▸ **What needs to be done**
All that is needed is each line of the entries holding the word "leaning", copied as it stands.
___ Given records ___
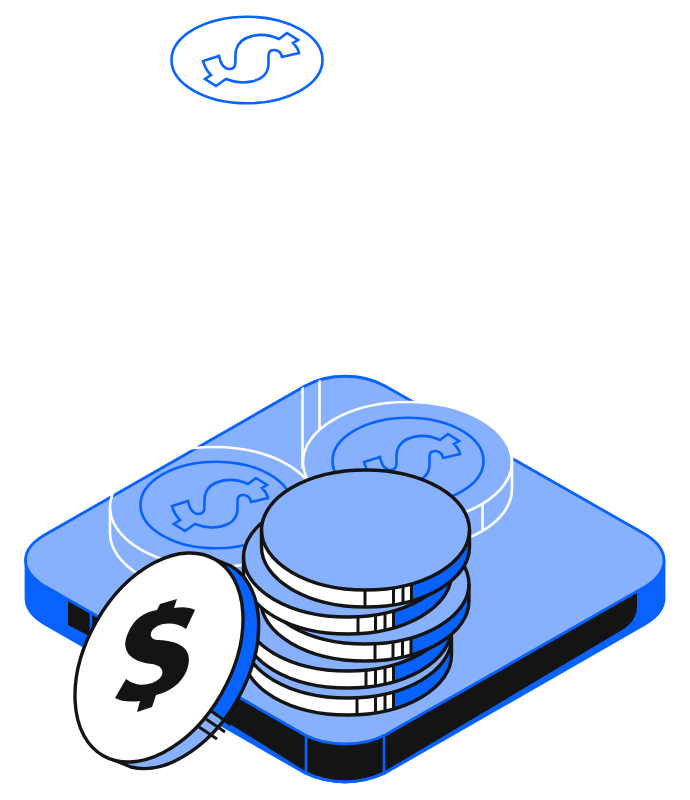
<!DOCTYPE html>
<html lang="en">
<head>
<meta charset="utf-8">
<title>Coin stack</title>
<style>
:root { --blue: #0762ff; --sky: #87b0ff; --ink: #141414; --paper: #ffffff; }
html, body { margin: 0; background: var(--paper); overflow: hidden; }
svg { display: block; width: 690px; height: 800px; }
.blue { fill: var(--blue); }
.sky { fill: var(--sky); }
.ink { fill: var(--ink); }
.paper { fill: var(--paper); }
.line-blue { fill: none; stroke: var(--blue); stroke-width: 2.6; }
.line-paper { fill: none; stroke: var(--paper); stroke-width: 2.6; }
.line-ink { fill: none; stroke: var(--ink); stroke-width: 3.4; stroke-linejoin: round; }
.edge-blue { stroke: var(--blue); stroke-width: 2.8; }
.seam { fill: none; stroke: var(--ink); stroke-width: 3; }
</style>
</head>
<body>
<svg viewBox="0 0 690 800" role="img" aria-label="Isometric stack of dollar coins on a rounded platform">
  <defs>
    <g id="coin-face" class="line-blue">
      <ellipse cx="247" cy="60" rx="75.5" ry="43.3"/>
      <path d="M287 33L298 40L293 43Q298 48 299 53L282 57Q281 51 275 50C265 49 270 60 268 68C265 82 243 86 226 79L216 86L205 79L211 75Q205 69 203 61L219 56Q221 67 228 69C239 70 234 59 236 50C240 35 262 31 279 39Z"/>
    </g>
    <g id="stack-coin">
      <path class="paper" d="M-104 0V17A104 60 0 0 0 104 17V0Z"/>
      <path class="blue" d="M46 53.8V70.8A104 60 0 0 0 104 17V0Z"/>
      <path class="seam" d="M28 57.8V74.8M37.5 56V73M46 53.8V70.8"/>
      <ellipse class="sky" rx="104" ry="60"/>
      <path class="line-ink" d="M-104 0V17A104 60 0 0 0 104 17V0"/>
      <ellipse class="line-ink" rx="104" ry="60"/>
    </g>
    <path id="leaning-rim" d="M209 557L231 566A113 72.2 -60.4 0 1 131 767L109 758Z"/>
    <clipPath id="rim-upper"><path d="M150 540H280V760L211 711Z"/></clipPath>
    <clipPath id="platform-area"><path d="M48 533L305 386Q345 366 385 386L643 532Q685 560 643 588L385 735Q345 754 305 735L48 587Q5 560 48 533Z"/></clipPath>
  </defs>

  <use id="falling-coin" href="#coin-face"/>

  <g id="platform">
    <path class="blue edge-blue" d="M26 560V598Q26 613 45 624L305 773Q345 791 385 773L645 624Q664 613 664 598V560Z"/>
    <path class="ink" d="M68 596V625L91 637L305 771Q345 790 385 771L622 630Q637 621 637 606V589L385 735L305 735Z"/>
    <path class="line-blue" d="M91 610V640"/>
    <path class="line-blue" stroke-width="3" d="M306 733V773M384 733V773"/>
    <path class="line-blue" d="M305 773Q345 791 385 773"/>
    <path class="sky edge-blue" d="M48 533L305 386C328 373 362 373 385 386L643 533C671 549 671 572 643 588L385 735C362 747 328 747 305 735L48 588C18 571 18 549 48 533Z"/>
  </g>

  <g id="platform-coins">
    <g clip-path="url(#platform-area)">
      <path class="line-paper" d="M302.500 376V468M319.500 376V490"/>
    </g>
    <ellipse class="line-paper" cx="214" cy="507" rx="104" ry="60"/>
    <path class="line-paper" d="M110 507V533A104 60 0 0 0 214 593"/>
    <use href="#coin-face" x="-31" y="445"/>
    <ellipse class="sky" cx="407.500" cy="462" rx="104.500" ry="60"/>
    <ellipse class="line-paper" cx="407.500" cy="462" rx="104.500" ry="60"/>
    <path class="line-paper" d="M512 458V489A104.500 60 0 0 1 407 549M482.500 504V530"/>
    <use href="#coin-face" x="161" y="401"/>
  </g>

  <g id="coin-stack">
    <use href="#stack-coin" x="347.500" y="638"/><path class="seam" d="M357 698V715"/>
    <use href="#stack-coin" x="347.500" y="611"/><path class="seam" d="M366 670V687"/>
    <use href="#stack-coin" x="365" y="584"/><path class="seam" d="M375 644V661"/>
    <use href="#stack-coin" x="347.500" y="557"/><path class="seam" d="M358 617V634"/>
    <use href="#stack-coin" x="365.500" y="530"/><path class="seam" d="M365 590V607"/>
  </g>

  <g id="leaning-coin">
    <use href="#leaning-rim" class="sky"/>
    <use href="#leaning-rim" class="blue" clip-path="url(#rim-upper)"/>
    <path class="seam" d="M211 711L231 725M206 719L225 732M199 727L217 739"/>
    <use href="#leaning-rim" class="line-ink"/>
    <ellipse class="paper" cx="159" cy="657.500" rx="113" ry="72.200" transform="rotate(-60.400 159 657.500)"/>
    <ellipse class="line-ink" cx="159" cy="657.500" rx="113" ry="72.200" transform="rotate(-60.400 159 657.500)"/>
    <path class="ink" d="M160 604L177 599L174 608Q187 606 195 610L186 629Q176 622 163 624C150 627 146 639 158 640C182 641 194 650 187 670C181 685 168 692 156 695L152 707L137 712L140 701Q124 703 115 698L126 679Q138 688 152 683C166 678 166 666 152 664C130 662 120 650 128 633C134 619 144 612 157 610Z"/>
  </g>
</svg>
</body>
</html>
___
▸ **Your response**
    <path id="leaning-rim" d="M209 557L231 566A113 72.2 -60.4 0 1 131 767L109 758Z"/>
  <g id="leaning-coin">
    <use href="#leaning-rim" class="sky"/>
    <use href="#leaning-rim" class="blue" clip-path="url(#rim-upper)"/>
    <use href="#leaning-rim" class="line-ink"/>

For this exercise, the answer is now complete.